GOAL OF THE EXERCISE: Whenever a line in the records below holds the string "none", copy it out.

-- RECORDS SHOWN follows --

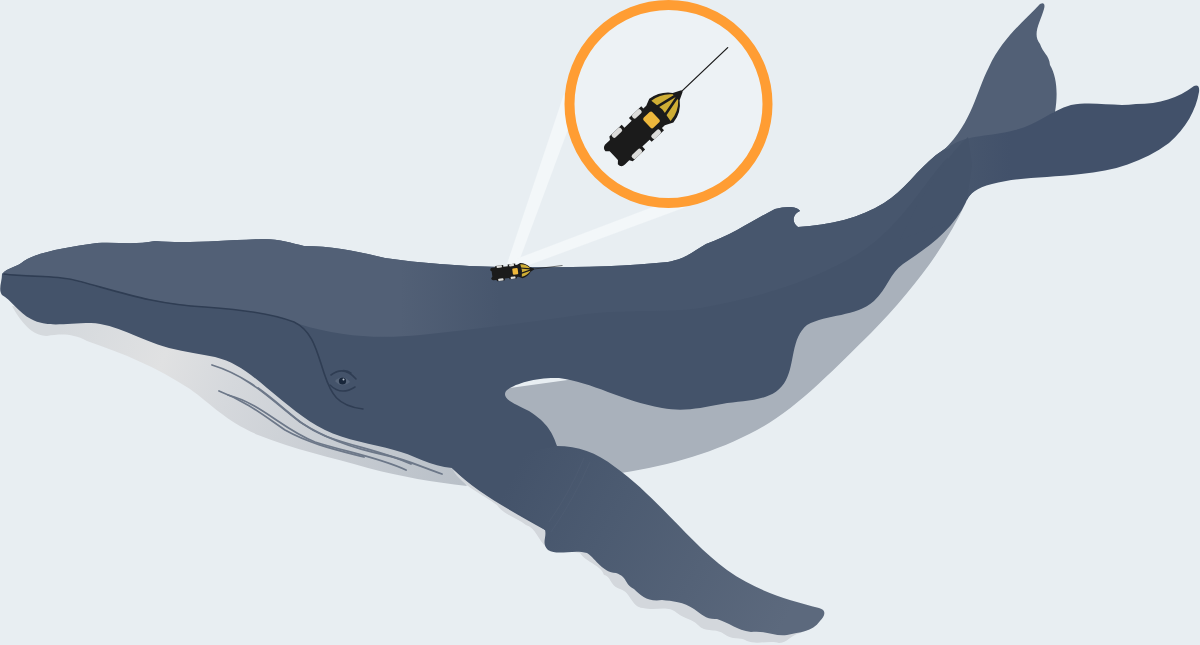
<!DOCTYPE html>
<html lang="en">
<head>
<meta charset="utf-8">
<title>Tagged humpback whale</title>
<style>
:root {
  --water: #e8eef2;
  --skin: #44536a;
  --skin-light: #526076;
  --skin-back: #47566d;
  --belly: #a9b1bb;
  --belly-pale: #d3d7dc;
  --crease: #2f3d53;
  --groove: #6d7889;
  --ring: #ff9d33;
  --lens: #edf2f5;
  --beam: #f3f7f9;
  --tag: #1b1b1b;
  --tag-bow: #cfae35;
  --tag-panel: #edb73c;
  --tag-float: #dcdcda;
}
html, body { margin: 0; height: 100%; overflow: hidden; background: var(--water); }
svg { display: block; width: 1200px; height: 645px; }
.skin { fill: var(--skin); }
.belly { fill: var(--belly); }
.belly-pale { fill: var(--belly-pale); }
.beam { fill: var(--beam); }
.crease { fill: none; stroke: var(--crease); stroke-width: 1.6; stroke-linecap: round; }
.groove { fill: none; stroke: var(--groove); stroke-width: 1.8; stroke-linecap: round; }
.lens { fill: var(--lens); stroke: var(--ring); stroke-width: 10; }
.tag-hull { fill: var(--tag); }
.tag-bow { fill: var(--tag-bow); }
.tag-panel { fill: var(--tag-panel); }
.tag-float { fill: var(--tag-float); }
.tag-line { fill: none; stroke: var(--tag); stroke-width: 1.3; stroke-linecap: round; }
.tag-rib { fill: none; stroke: var(--tag); stroke-width: 2.6; }
</style>
</head>
<body>
<svg viewBox="0 0 1200 645" role="img" aria-label="Humpback whale carrying a small tracking tag on its back, with the tag enlarged in a round callout">
  <defs>
    <linearGradient id="throat-shade" gradientUnits="userSpaceOnUse" x1="60" y1="330" x2="460" y2="480">
      <stop offset="0" stop-color="#d5d9dd"/>
      <stop offset=".25" stop-color="#e0e1e2"/>
      <stop offset=".42" stop-color="#d5d8dc"/>
      <stop offset="1" stop-color="#b9c0c8"/>
    </linearGradient>
    <linearGradient id="back-shade" gradientUnits="userSpaceOnUse" x1="400" y1="0" x2="500" y2="0">
      <stop offset="0" stop-color="#526076"/>
      <stop offset="1" stop-color="#47566d"/>
    </linearGradient>
    <linearGradient id="flipper-shade" gradientUnits="userSpaceOnUse" x1="510" y1="480" x2="780" y2="630">
      <stop offset="0" stop-color="#44536a"/>
      <stop offset=".35" stop-color="#4c5b71"/>
      <stop offset="1" stop-color="#5c697d"/>
    </linearGradient>
    <linearGradient id="fluke-shade" gradientUnits="userSpaceOnUse" x1="962" y1="0" x2="1010" y2="0">
      <stop offset="0" stop-color="#47566d"/>
      <stop offset="1" stop-color="#42516a"/>
    </linearGradient>
    <clipPath id="body-clip">
      <path id="body-outline" d="M2 274C8 267 16 268 24 261C38 252 68 247 97 243C118 242 136 245 155 241C186 244 226 240 263 239C281 239 291 243 304 246C333 246 360 252 385 258C420 263 458 266 500 267C555 268 620 267 668 262C688 258 693 251 706 244C734 234 753 220 775 209C786 206 797 206 800 211C793 214 791 222 798 227C830 225 860 218 884 203C904 191 917 170 936 155L956 141L1010 130L975 190Q968 196 966 202C953 230 927 248 903 264C890 273 887 289 874 301C856 317 827 314 807 325C791 338 795 363 786 380C775 402 746 400 722 404C700 408 684 412 662 408C622 401 592 382 559 378C536 377 513 384 506 391C501 399 515 404 529 411C548 423 553 434 557 446L545 530C510 510 477 493 452 468C432 467 412 454 394 450C373 444 345 440 325 430C303 419 288 405 267 388C248 372 235 362 215 357C201 354 186 352 169 348C138 339 116 324 91 323C64 323 48 328 31 319C19 313 10 299 2 295C-2 289 2 282 2 274Z"/>
    </clipPath>
    <clipPath id="flipper-clip">
      <path id="flipper-outline" d="M557 446C578 446 596 452 615 467C657 497 690 543 727 570C758 592 789 600 819 608C827 610 825 616 820 621C812 632 800 632 787 635C775 637 766 630 751 632C736 630 730 623 717 619C707 620 701 614 694 609C684 602 672 601 662 600C648 602 641 596 634 589C624 584 628 577 616 573C602 572 597 560 587 553C573 549 558 556 548 550C541 543 547 538 545 530C524 513 489 502 452 468Z"/>
    </clipPath>
    <g id="tracking-tag">
      <path class="tag-line" d="M-2 0H63"/>
      <path class="tag-hull" d="M0-1L-8-5Q-16-15-29-17L-36-14H-40V-17H-57V-13H-67V-17H-84L-86-14H-93Q-97-13-97-9L-94-6V6L-97 9Q-97 14-92 14H-86L-84 17H-67V13H-57V16H-40V13H-36L-28 17Q-15 15-8 5L0 1Z"/>
      <path class="tag-bow" d="M-9-4Q-17-13-29-14L-27 0L-29 14Q-17 13-9 4Z"/>
      <path class="tag-rib" d="M-7-1L-30-6M-7 1L-30 6"/>
      <rect class="tag-panel" x="-48" y="-7" width="12" height="14" rx="2"/>
      <g class="tag-float">
        <rect x="-54" y="-17" width="11" height="5" rx="2"/>
        <rect x="-82" y="-17" width="12" height="5" rx="2"/>
        <rect x="-54" y="11" width="11" height="5" rx="2"/>
        <rect x="-82" y="12" width="12" height="5" rx="2"/>
      </g>
    </g>
  </defs>

  <rect width="1200" height="645" fill="var(--water)"/>

  <g id="underside">
    <path fill="url(#throat-shade)" d="M12 306C21 322 32 336 47 336C60 334 72 333 87 341C125 354 156 367 190 389C212 405 226 421 258 435C296 450 330 457 368 468C402 477 433 482 467 486L450 462L230 350L90 315Z"/>
    <path class="belly" d="M966 202C946 247 911 292 871 333C836 367 797 409 757 430C716 452 672 465 621 473L540 455L495 390L640 370L780 350L800 310L900 250Z"/>
    <path class="belly-pale" d="M453 470C462 486 484 495 497 505C504 515 517 518 526 525C536 528 538 540 547 548L580 553C587 563 601 565 604 575C611 576 610 586 620 589C631 592 631 607 643 608C657 611 668 605 677 613C686 620 691 618 698 625C705 633 717 628 724 634C733 641 739 636 747 641C757 645 770 640 779 643C789 642 789 636 800 633L812 628L640 560L545 520Z"/>
  </g>

  <g id="body">
    <use href="#body-outline" class="skin"/>
    <g clip-path="url(#body-clip)">
      <path fill="url(#back-shade)" d="M-5 274C50 275 60 277 90 285C145 300 170 304 216 308C250 311 275 315 299 324C340 337 380 339 420 335C475 329 525 323 585 314C630 309 665 313 700 308C760 297 805 283 847 260C895 235 915 195 945 160L970 136L940 100L780 190L300 220L-5 230Z"/>
    </g>
  </g>

  <g id="tail">
    <path fill="var(--skin-light)" d="M944 150C973 121 976 92 989 67C1002 39 1022 23 1040 4Q1046 1 1044 9C1040 23 1032 34 1040 44C1043 53 1049 55 1050 65C1057 77 1058 94 1055 112L1020 133L975 139Z"/>
    <path fill="url(#fluke-shade)" d="M950 146C968 134 990 137 1015 130C1037 125 1050 111 1071 105C1094 101 1114 107 1136 104C1160 104 1178 98 1194 86Q1200 84 1199 92C1196 110 1186 128 1169 143C1143 162 1114 171 1081 174C1047 178 1018 177 992 184C976 188 970 194 967 200L940 205Z"/>
    <path fill="var(--skin)" d="M968 137C950 153 933 180 917 205L900 240L940 225L967 199L972 165Z"/>
  </g>

  <g id="flipper">
    <use href="#flipper-outline" fill="url(#flipper-shade)"/>
    <g clip-path="url(#flipper-clip)" fill="none" stroke="#536177" stroke-opacity=".45">
      <path d="M584 458Q570 492 549 522M590 462Q574 499 551 532"/>
    </g>
  </g>

  <g id="face">
    <path class="crease" d="M4 274C30 278 55 274 82 282C126 294 155 304 205 307C242 310 270 313 294 322C313 331 317 352 324 373C331 394 337 406 363 409"/>
    <g class="crease" stroke-width="1">
      <path d="M331 375Q344 365 356 379M330 385Q341 396 355 387M334 373Q345 368 351 373"/>
    </g>
    <path d="M335 381Q343 373 350 382Q342 389 335 381Z" fill="#57657a"/>
    <circle cx="342.5" cy="381" r="3.6" fill="#18263a"/>
    <circle cx="343.5" cy="379.5" r="1" fill="#b8c2ce"/>
  </g>

  <g id="throat-grooves">
    <path class="groove" stroke-width="1" d="M212 365C251 377 272 401 300 422C323 437 351 448 385 455C408 460 424 468 442 474"/>
    <path class="groove" d="M228 395C262 404 282 429 315 442C346 452 378 457 406 470"/>
    <path class="groove" d="M219 391C248 402 267 418 285 430C310 444 337 450 364 457"/>
    <path class="groove" d="M258 388C285 407 298 425 325 436C354 447 382 451 411 464"/>
  </g>

  <g id="callout">
    <polygon class="beam" points="507,264 564,94 570,124 518,264"/>
    <polygon class="beam" points="516,259 658,205 686,207 521,268"/>
    <circle class="lens" cx="668.5" cy="104" r="99"/>
    <use href="#tracking-tag" transform="translate(682 91) rotate(-43.5)"/>
  </g>

  <use href="#tracking-tag" transform="translate(534 269) rotate(-7) scale(.45)"/>
</svg>
</body>
</html>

-- RECORDS SHOWN concluded --

EXERCISE RESPONSE:
.crease { fill: none; stroke: var(--crease); stroke-width: 1.6; stroke-linecap: round; }
.groove { fill: none; stroke: var(--groove); stroke-width: 1.8; stroke-linecap: round; }
.tag-line { fill: none; stroke: var(--tag); stroke-width: 1.3; stroke-linecap: round; }
.tag-rib { fill: none; stroke: var(--tag); stroke-width: 2.6; }
    <g clip-path="url(#flipper-clip)" fill="none" stroke="#536177" stroke-opacity=".45">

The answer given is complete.